By Clare Duffy | CNN

New York – Dozens of former Google employees filed a grievance with the U.S. National Labor Relations Board on Tuesday after they were fired or placed on administrative leave last month for protesting the corporate's cloud computing contract with the Israeli government.

The grievance accuses Google of retaliating against the employees for his or her “protected concerted activity,” namely participation (or perceived participation) in a peaceful, non-disruptive protest that was directly and explicitly related to their working conditions.

According to No Tech for Apartheid, a bunch made up partly of Google and Amazon employees that organized the protests last month, the employees are demanding their jobs be reinstated and back pay.

A Google spokesman said in an announcement that the protests were “a clear case of employees disrupting and occupying workplaces and making other employees feel threatened and unsafe.”

“Their behavior was completely unacceptable in every respect – and was widely viewed as such,” the spokesman said. “We have carefully confirmed and reconfirmed that every single person whose employment was terminated was directly and definitively involved in the disruptions in our buildings. We are confident in our position and stand by the measures we have taken.”

Last month's protests included worker sit-ins at Google offices in New York City and Sunnyvale, California. According to No Tech for Apartheid, employees in Sunnyvale entered the office of Google Cloud CEO Thomas Kurian.

No Tech for Apartheid announced last week that fifty Google employees had been terminated in reference to the protests. The group claimed among the fired employees were “non-participating bystanders” and weren’t actively involved in workplace activism.

A Google spokesperson told CNN last month that the corporate was investigating the “physical disturbance in our buildings on April 16.”

“Our investigation into these incidents is now complete and we have terminated the employment of additional employees who were found to have been directly involved in disruptive activities,” the Google spokesperson said on the time.

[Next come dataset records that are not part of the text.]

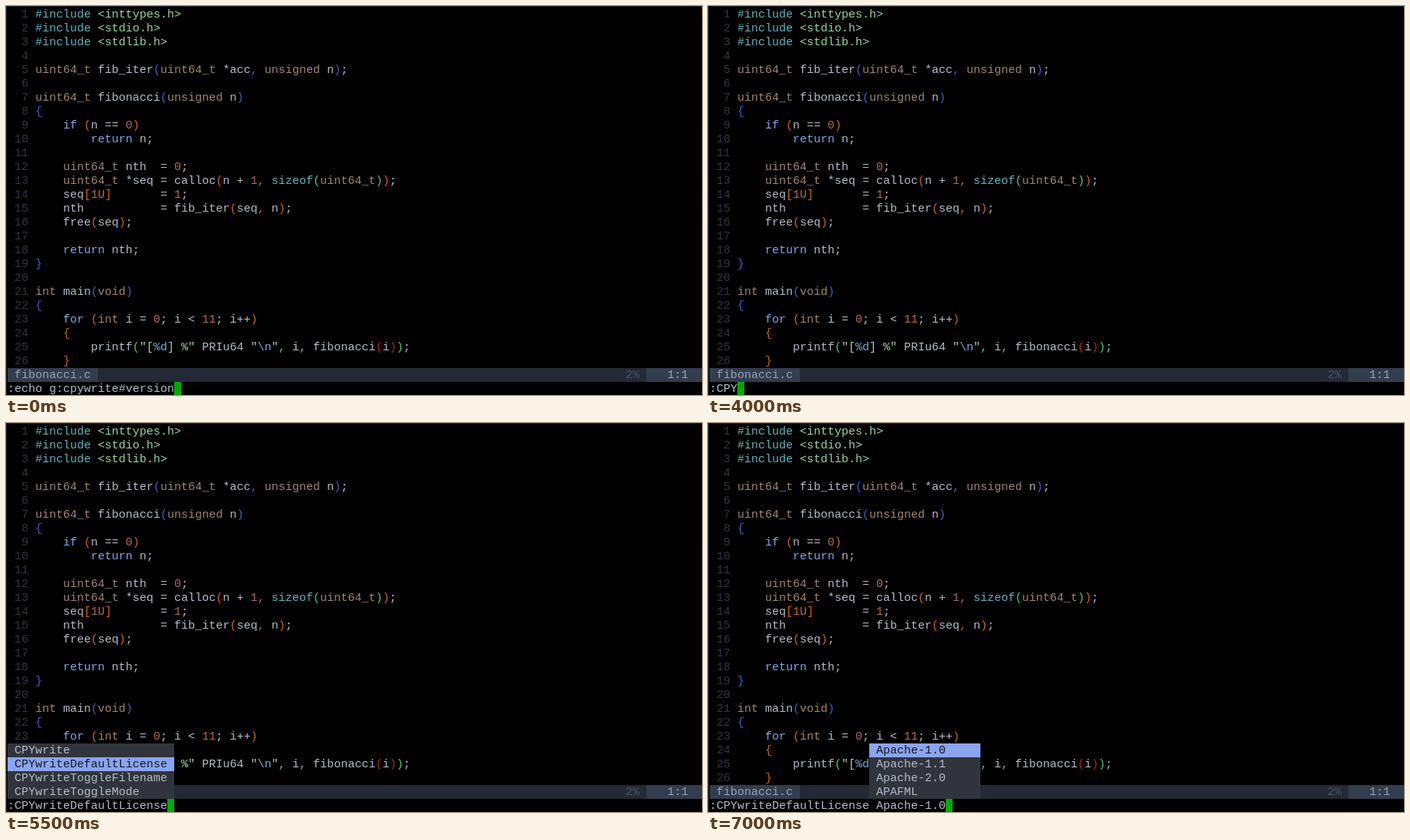
Write an HTML page with a canvas that moves like this. It is 902 px wide and 505 px high and loops after 8000 ms.

```html
<!DOCTYPE html>
<html lang="en">
<head>
<meta charset="utf-8">
<title>Terminal editor</title>
<style>
  html, body { margin: 0; width: 100%; height: 100%; overflow: hidden; background: #000; }
  canvas { display: block; }
</style>
</head>
<body>
<canvas id="stage" width="902" height="505"></canvas>
<script>
const ctx = document.getElementById('stage').getContext('2d');
const CELL_W = 9, CELL_H = 18, PAD = 2, ASCENT = 13, LOOP = 8000;

const color = {
  text: '#b4bcc8', lineNo: '#2f353f', pre: '#5fb5bd', string: '#96d6a4',
  type: '#a0866c', keyword: '#82a4f0', number: '#b4694f', escape: '#6cb2de',
  bar: '#232a36', segment: '#323d4e', barText: '#98a3b3', dim: '#4a5568',
  menu: '#31343b', picked: '#8aa4f0', pickedText: '#14181f',
  cursor: '#00aa00', edge: '#20242c'
};
const rainbow = ['#3a5fcd', '#cd6600', '#43cd80', '#b22222'];

const source = String.raw`#include <inttypes.h>
#include <stdio.h>
#include <stdlib.h>

uint64_t fib_iter(uint64_t *acc, unsigned n);

uint64_t fibonacci(unsigned n)
{
    if (n == 0)
        return n;

    uint64_t nth  = 0;
    uint64_t *seq = calloc(n + 1, sizeof(uint64_t));
    seq[1U]       = 1;
    nth           = fib_iter(seq, n);
    free(seq);

    return nth;
}

int main(void)
{
    for (int i = 0; i < 11; i++)
    {
        printf("[%d] %" PRIu64 "\n", i, fibonacci(i));
    }`.split('\n');

const commands = ['CPYwrite', 'CPYwriteDefaultLicense', 'CPYwriteToggleFilename', 'CPYwriteToggleMode'];
const licenses = ['Apache-1.0', 'Apache-1.1', 'Apache-2.0', 'APAFML'];
const setLicense = ':CPYwriteDefaultLicense';

const steps = [
  { at: 0, line: ':echo g:cpywrite#version' },
  { at: 1000, line: '0.3.1', normal: true },
  { at: 3000, line: ':' },
  { at: 3500, line: ':CP' },
  { at: 4000, line: ':CPY' },
  { at: 4500, line: ':CPYwrite', menu: { items: commands, pick: 0, col: 0, width: 24 } },
  { at: 5500, line: setLicense, menu: { items: commands, pick: 1, col: 0, width: 24 } },
  { at: 6000, line: setLicense + ' ' },
  { at: 6500, line: setLicense + ' Ap' },
  { at: 7000, line: setLicense + ' Apache-1.0', menu: { items: licenses, pick: 0, col: 23, width: 16 } }
];

function fill(col, row, cols, style) {
  ctx.fillStyle = style;
  ctx.fillRect(PAD + col * CELL_W, PAD + row * CELL_H, cols * CELL_W, CELL_H);
}

function print(text, col, row, style) {
  ctx.fillStyle = style;
  [...text].forEach((ch, i) => {
    if (ch !== ' ') ctx.fillText(ch, PAD + (col + i) * CELL_W, PAD + row * CELL_H + ASCENT);
  });
}

// Split the code into coloured tokens; brackets and commas follow nesting depth.
function highlight(lines) {
  const token = /#\w+|<[\w.]+>|"[^"]*"|\w+|[^\w\s]|\s+/g;
  let depth = 0;
  const style = t => {
    if (/^#/.test(t)) return color.pre;
    if (/^(<.+|".*)$/.test(t)) return color.string;
    if (/^(uint64_t|unsigned|int|void)$/.test(t)) return color.type;
    if (/^(if|return|for)$/.test(t)) return color.keyword;
    if (t === 'sizeof') return color.pre;
    if (/^\d/.test(t)) return color.number;
    if (/^[({[]$/.test(t)) return rainbow[depth++];
    if (/^[)}\]]$/.test(t)) return rainbow[--depth];
    if (t === ',') return rainbow[depth - 1];
    return color.text;
  };
  return lines.map(line => {
    const parts = [];
    for (const m of line.matchAll(token)) {
      parts.push({ text: m[0], col: m.index, style: style(m[0]) });
    }
    return parts;
  });
}

const code = highlight(source);

function drawToken({ text, col, style }, row) {
  if (text[0] !== '"') return print(text, col + 4, row, style);
  let at = col + 4;
  for (const part of text.split(/(%d|\\n)/)) {
    print(part, at, row, /^(%d|\\n)$/.test(part) ? color.escape : style);
    at += part.length;
  }
}

function drawMenu({ items, pick, col, width }) {
  items.forEach((item, i) => {
    const row = 23 + i;
    fill(col, row, width, i === pick ? color.picked : color.menu);
    print(item, col + 1, row, i === pick ? color.pickedText : color.text);
  });
}

function draw(step) {
  ctx.fillStyle = '#000';
  ctx.fillRect(0, 0, 902, 505);
  ctx.fillStyle = color.edge;
  ctx.fillRect(0, 0, 902, 1);
  ctx.fillRect(0, 0, 1, 505);
  ctx.font = '15px "Liberation Mono", monospace';
  ctx.textBaseline = 'alphabetic';

  code.forEach((parts, row) => {
    print(String(row + 1).padStart(3), 0, row, color.lineNo);
    parts.forEach(part => drawToken(part, row));
  });

  fill(0, 26, 100, color.bar);
  fill(0, 26, 13, color.segment);
  fill(92, 26, 8, color.segment);
  print('fibonacci.c', 1, 26, color.barText);
  print('2%', 89, 26, color.dim);
  print('1:1', 95, 26, color.barText);

  print(step.line, 0, 27, color.text);
  if (step.menu) drawMenu(step.menu);
  if (step.normal) {
    fill(4, 0, 1, color.cursor);
    print('#', 4, 0, '#000');
  } else {
    fill(step.line.length, 27, 1, color.cursor);
  }
}

const start = performance.now();
function tick() {
  const t = (performance.now() - start) % LOOP;
  draw(steps.findLast(s => s.at <= t));
  requestAnimationFrame(tick);
}
tick();
</script>
</body>
</html>
```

But affected employees say they mustn’t have been fired for protesting the corporate's actions.

“We must oppose Google’s suppression of labor organizing and demand that Google be held accountable for its retaliation against employees who demand ethical use of their work,” said Zelda Montes, a former Google software engineer who was convicted for her participation within the Protest was released in an announcement.

Google employees' protests against the corporate's cloud computing cope with the Israeli government come greater than six months after the Oct. 7 attack by Hamas militants that killed about 1,200 people in Israel, and after Israel's counteroffensive in Gaza has now killed greater than 34,183 people in Gaza, based on figures from the Palestinian Ministry of Health. According to the ministry, greater than 70% of those killed in Gaza were women and kids.

The ongoing carnage amongst civilians in Gaza has deeply divided the American public, and in recent weeks there have been protests on college campuses and across the American economy against U.S. government and business support for Israel.

In the wake of the protests at Google, CEO Sundar Pichai sent out a company-wide memo asking employees to maintain “politics” out of the workplace. Pichai told employees, “This is a business, not a place where you can behave in a way that disrupts your co-workers.” Pichai further urged Google employees to not “argue about disruptive topics” within the workplace or to debate politics”.

The CNN Wire
™ & © 2024 Cable News Network, Inc., a Warner Bros. Discovery company. All rights reserved.

image credit :